Site selectors from the Democratic Party aren’t due in town until Wednesday, but a new report from the Associated Press suggests Philadelphia is the front-runner among the five cities still in play for the Democratic National Convention.
Factors? Hillary Clinton and Joe Biden have ties to the state, though both were senators elsewhere. Plus, it has a successful track record since 1856 of hosting party conventions, and it hosts a large media market that extends well into neighboring states.
"I do think that Philadelphia has a very good chance of getting it," said former DNC Chairman Joe Andrew, who guided the party's selection of convention cities from 1996 to 2004 and supports the city's bid. He noted that Philadelphia was a front-runner for the 2000 Democratic convention, but Republicans picked it first.
"Philadelphia has a strong bid based on great mechanics, and there's no question that Democrats would like to nail down Pennsylvania," Andrew said. He said Clinton's and Biden's family ties to Pennsylvania will likely be "a consideration."
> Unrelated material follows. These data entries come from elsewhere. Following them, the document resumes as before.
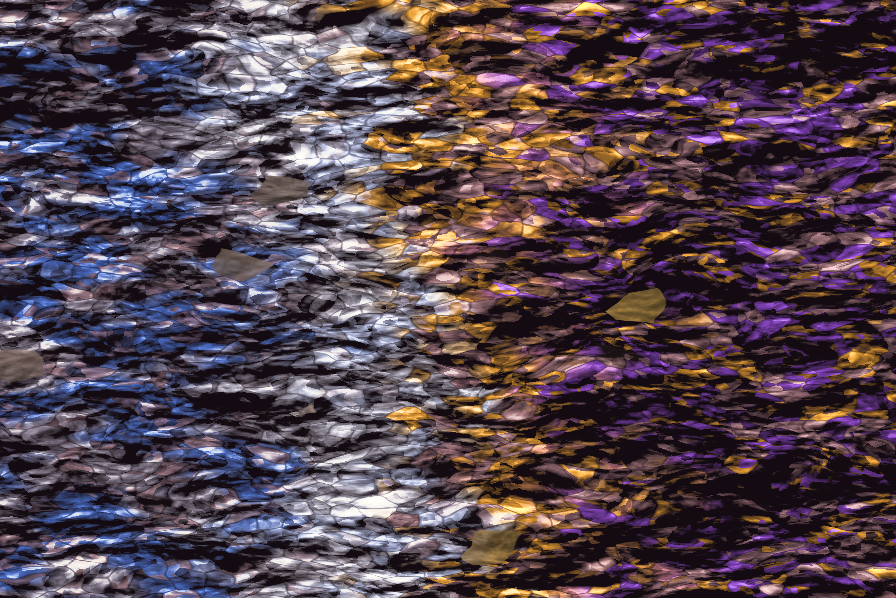
Give the GLSL for this texture, as a WebGL 2 fragment shader.

```glsl
#version 300 es
precision highp float;
uniform vec2 u_resolution;
out vec4 fragColor;

float hash(vec2 p) {
  vec3 q = fract(vec3(p.xyx) * 0.1031);
  q += dot(q, q.yzx + 33.33);
  return fract((q.x + q.y) * q.z);
}

vec2 hash2(vec2 p) {
  return vec2(hash(p), hash(p + 71.7));
}

float noise(vec2 p) {
  vec2 i = floor(p), f = fract(p);
  f = f * f * (3.0 - 2.0 * f);
  return mix(mix(hash(i), hash(i + vec2(1, 0)), f.x),
             mix(hash(i + vec2(0, 1)), hash(i + vec2(1, 1)), f.x), f.y);
}

float fbm(vec2 p, int octaves) {
  float sum = 0.0, amp = 0.5;
  for (int i = 0; i < octaves; i++) {
    sum += amp * noise(p);
    p = mat2(1.9, 0.25, -0.35, 2.05) * p + 13.7;
    amp *= 0.52;
  }
  return sum;
}

// Cellular flakes: x = random id, y = distance to the rim, z = facet shading
vec3 flakes(vec2 p) {
  vec2 cell = floor(p), nearestCell = cell, toCentre = vec2(0);
  float near = 9.0, next = 9.0;
  for (int y = -1; y <= 1; y++)
    for (int x = -1; x <= 1; x++) {
      vec2 c = cell + vec2(x, y);
      vec2 d = c + hash2(c) - p;
      float dist = length(d);
      if (dist < near) {
        next = near;
        near = dist;
        nearestCell = c;
        toCentre = d;
      } else next = min(next, dist);
    }
  vec2 tilt = hash2(nearestCell + 19.0) - 0.5;
  return vec3(hash(nearestCell + 5.3), next - near, dot(toCentre, tilt));
}

// Slope of the layered surface, lit from above and slightly from the left
float reliefSlope(vec2 p, float reach) {
  vec2 scale = vec2(17.0, 44.0);
  vec2 offset = vec2(-0.6, 1.0) * reach;
  return fbm((p - offset) * scale, 5) - fbm((p + offset) * scale, 5);
}

// Iridescent tint: blue and slate, then silver, gold, and purple
vec3 filmTint(float zone, float pick, float bluePatch) {
  vec3 slate = vec3(0.55, 0.54, 0.60);
  vec3 blue = vec3(0.24, 0.42, 0.78);
  vec3 silver = vec3(0.77, 0.79, 0.83);
  vec3 gold = vec3(0.90, 0.62, 0.16);
  vec3 purple = vec3(0.50, 0.25, 0.76);
  vec3 mauve = vec3(0.62, 0.46, 0.47);

  vec3 cool = mix(slate, blue, bluePatch);
  cool = mix(cool, mauve, 0.7 * smoothstep(0.78, 0.84, pick));
  cool = mix(cool, silver, 0.75 * smoothstep(0.20, 0.38, zone));
  vec3 warm = mix(gold, mauve, smoothstep(0.55, 0.62, pick));
  vec3 violet = mix(purple, mauve, smoothstep(0.38, 0.44, pick));
  violet = mix(violet, gold, smoothstep(0.73, 0.77, pick));
  vec3 tint = mix(cool, warm, smoothstep(0.43, 0.53, zone));
  return mix(tint, violet, smoothstep(0.57, 0.70, zone));
}

void main() {
  vec2 uv = gl_FragCoord.xy / u_resolution;
  vec2 p = gl_FragCoord.xy / u_resolution.y;

  // Wavy bedding
  vec2 bend = vec2(fbm(p * vec2(9, 22), 3), fbm(p * vec2(6, 13) + 40.0, 3)) - 0.43;
  vec2 q = p + bend * vec2(0.07, 0.045);

  // Shallow focus: softer towards the top and bottom
  float defocus = smoothstep(0.27, 0.56, abs(uv.y - 0.45));
  float slope = reliefSlope(q, mix(0.0028, 0.0055, defocus));
  vec3 coarse = flakes(q * vec2(21, 56));
  vec3 fine = flakes(q * vec2(52, 125) + 31.0);
  float pick = fract(coarse.x * 37.7 + 0.25 * fine.x);

  // Colour zones across the width
  float zone = uv.x + 0.09 * (uv.y - 0.5) + 0.28 * (fbm(p * vec2(5, 9) + 7.0, 3) - 0.43);
  zone += 0.13 * (fract(coarse.x * 11.3) - 0.5);
  float bluePatch = smoothstep(0.34, 0.56, fbm(q * vec2(7, 18) + 90.0, 3));
  vec3 tint = filmTint(zone, pick, bluePatch);

  // Brightness from tilted flakes, ridges and dark gaps
  float band = exp(-pow((uv.x + 0.1 * (uv.y - 0.5) - 0.38) / 0.13, 2.0));
  float gaps = fbm(q * vec2(7, 27) + 55.0, 4) - 0.46;
  float light = 0.32 + 0.42 * (coarse.x - 0.5) + 0.42 * (fine.x - 0.5);
  light += 0.45 * coarse.z + 0.30 * fine.z + 2.3 * slope + 1.2 * gaps + 0.20 * band;
  light -= 0.10 * smoothstep(0.55, 0.8, uv.x);
  light *= mix(0.6, 1.0, smoothstep(0.0, 0.14, coarse.y));

  vec3 gapColour = vec3(0.075, 0.045, 0.065);
  vec3 colour = gapColour + tint * 1.18 * smoothstep(0.02, 0.22, light) * max(light, 0.0);

  // Scattered broad plates
  vec3 plate = flakes(q * vec2(9, 17) + 12.0);
  float plateMask = smoothstep(0.94, 0.945, plate.x) * smoothstep(0.16, 0.20, plate.y);
  vec3 plateTint = mix(vec3(0.47, 0.40, 0.37), vec3(0.62, 0.49, 0.25), smoothstep(0.45, 0.6, uv.x));
  colour = mix(colour, plateTint * (0.85 + 0.6 * plate.z + 1.2 * slope), 0.85 * plateMask);

  // Glints
  float glint = smoothstep(0.72, 1.15, light) * mix(0.85, 0.4, smoothstep(0.45, 0.65, zone));
  colour = mix(colour, vec3(0.96, 0.95, 0.91), glint * (1.0 - plateMask));

  fragColor = vec4(clamp(colour, 0.0, 1.0), 1.0);
}
```
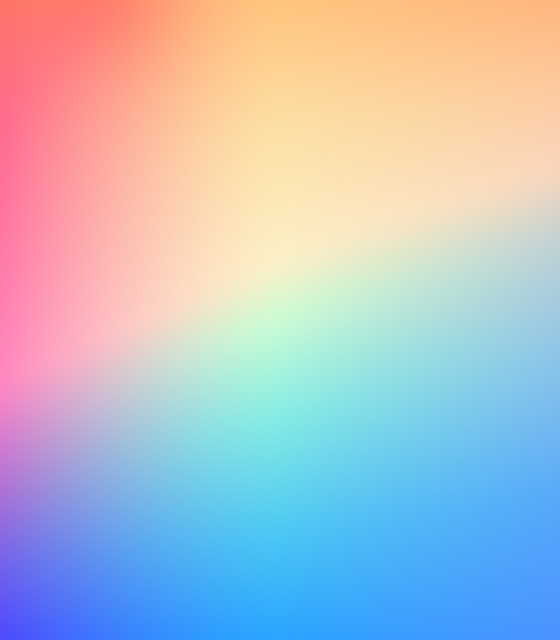
A Shadertoy shader for this background:

```glsl
// Vertical ramp: top, middle and horizon tones, then four tones down to the base
vec3 ramp(float warm, float cool, vec3 top, vec3 middle, vec3 horizon,
          vec3 haze, vec3 water, vec3 deep, vec3 base) {
    vec3 color = mix(top, middle, clamp(warm * 2.0, 0.0, 1.0));
    color = mix(color, horizon, clamp(warm * 2.0 - 1.0, 0.0, 1.0));
    color = mix(color, haze, clamp(cool / 0.15, 0.0, 1.0));
    color = mix(color, water, clamp((cool - 0.15) / 0.25, 0.0, 1.0));
    color = mix(color, deep, clamp((cool - 0.4) / 0.3, 0.0, 1.0));
    return mix(color, base, clamp((cool - 0.7) / 0.3, 0.0, 1.0));
}

// p.x runs rightward and p.y downward, both from 0 to 1
vec3 gradientField(vec2 p) {
    // Bent horizon between the warm and cool halves
    float x = p.x - 0.5;
    float horizon = 0.405 - 0.34 * x + 0.06 * sqrt(x * x + 0.003);
    float warm = p.y / horizon;
    float cool = (p.y - horizon) / (1.0 - horizon);

    vec3 left = ramp(warm, cool,
        vec3(1.0, 0.36, 0.47), vec3(1.0, 0.44, 0.61), vec3(1.0, 0.53, 0.76),
        vec3(0.88, 0.49, 0.80), vec3(0.69, 0.44, 0.83),
        vec3(0.45, 0.38, 0.92), vec3(0.30, 0.28, 1.0));
    vec3 center = ramp(warm, cool,
        vec3(1.0, 0.77, 0.49), vec3(0.99, 0.88, 0.65), vec3(0.99, 0.94, 0.78),
        vec3(0.80, 0.99, 0.83), vec3(0.53, 0.93, 0.89),
        vec3(0.31, 0.79, 0.95), vec3(0.16, 0.64, 1.0));
    vec3 right = ramp(warm, cool,
        vec3(1.0, 0.71, 0.49), vec3(0.99, 0.79, 0.62), vec3(0.98, 0.84, 0.74),
        vec3(0.76, 0.82, 0.83), vec3(0.55, 0.77, 0.91),
        vec3(0.34, 0.66, 0.98), vec3(0.30, 0.57, 1.0));

    // Fast falloff on the left, even blend on the right
    float leftBlend = 1.0 - pow(clamp(1.0 - 2.0 * p.x, 0.0, 1.0), 1.6);
    vec3 color = mix(left, center, leftBlend);
    color = mix(color, right, clamp(2.0 * x, 0.0, 1.0));

    // Coral glow along the top and an orange corner with a diagonal crease
    vec2 glow = (p - vec2(0.2, 0.0)) / vec2(0.14, 0.12);
    color -= vec3(0.0, 0.09, 0.05) * exp(-dot(glow, glow));
    color += vec3(0.0, 0.10, -0.06) * max(0.0, 1.0 - (p.x + p.y) / 0.19);
    return color;
}

void mainImage(out vec4 fragColor, in vec2 fragCoord) {
    vec2 p = fragCoord / iResolution.xy;
    p.y = 1.0 - p.y;

    // Average nearby samples to soften the creases
    vec3 color = vec3(0.0);
    for (int i = -2; i <= 2; i++) {
        for (int j = -1; j <= 1; j++) {
            color += gradientField(p + vec2(float(j), float(i)) * 0.011);
        }
    }
    fragColor = vec4(clamp(color / 15.0, 0.0, 1.0), 1.0);
}
```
Former DNC Chairman Howard Dean, who presided over Democrats' choice of Denver in 2008, also rated the city as a top contender. "Philadelphia would be a successful host," he said.
The convention is expected to bring $200 million to the local economy — though as Mayor Nutter pointed out last week, it will also require an investment by local officials of tens of millions of dollars.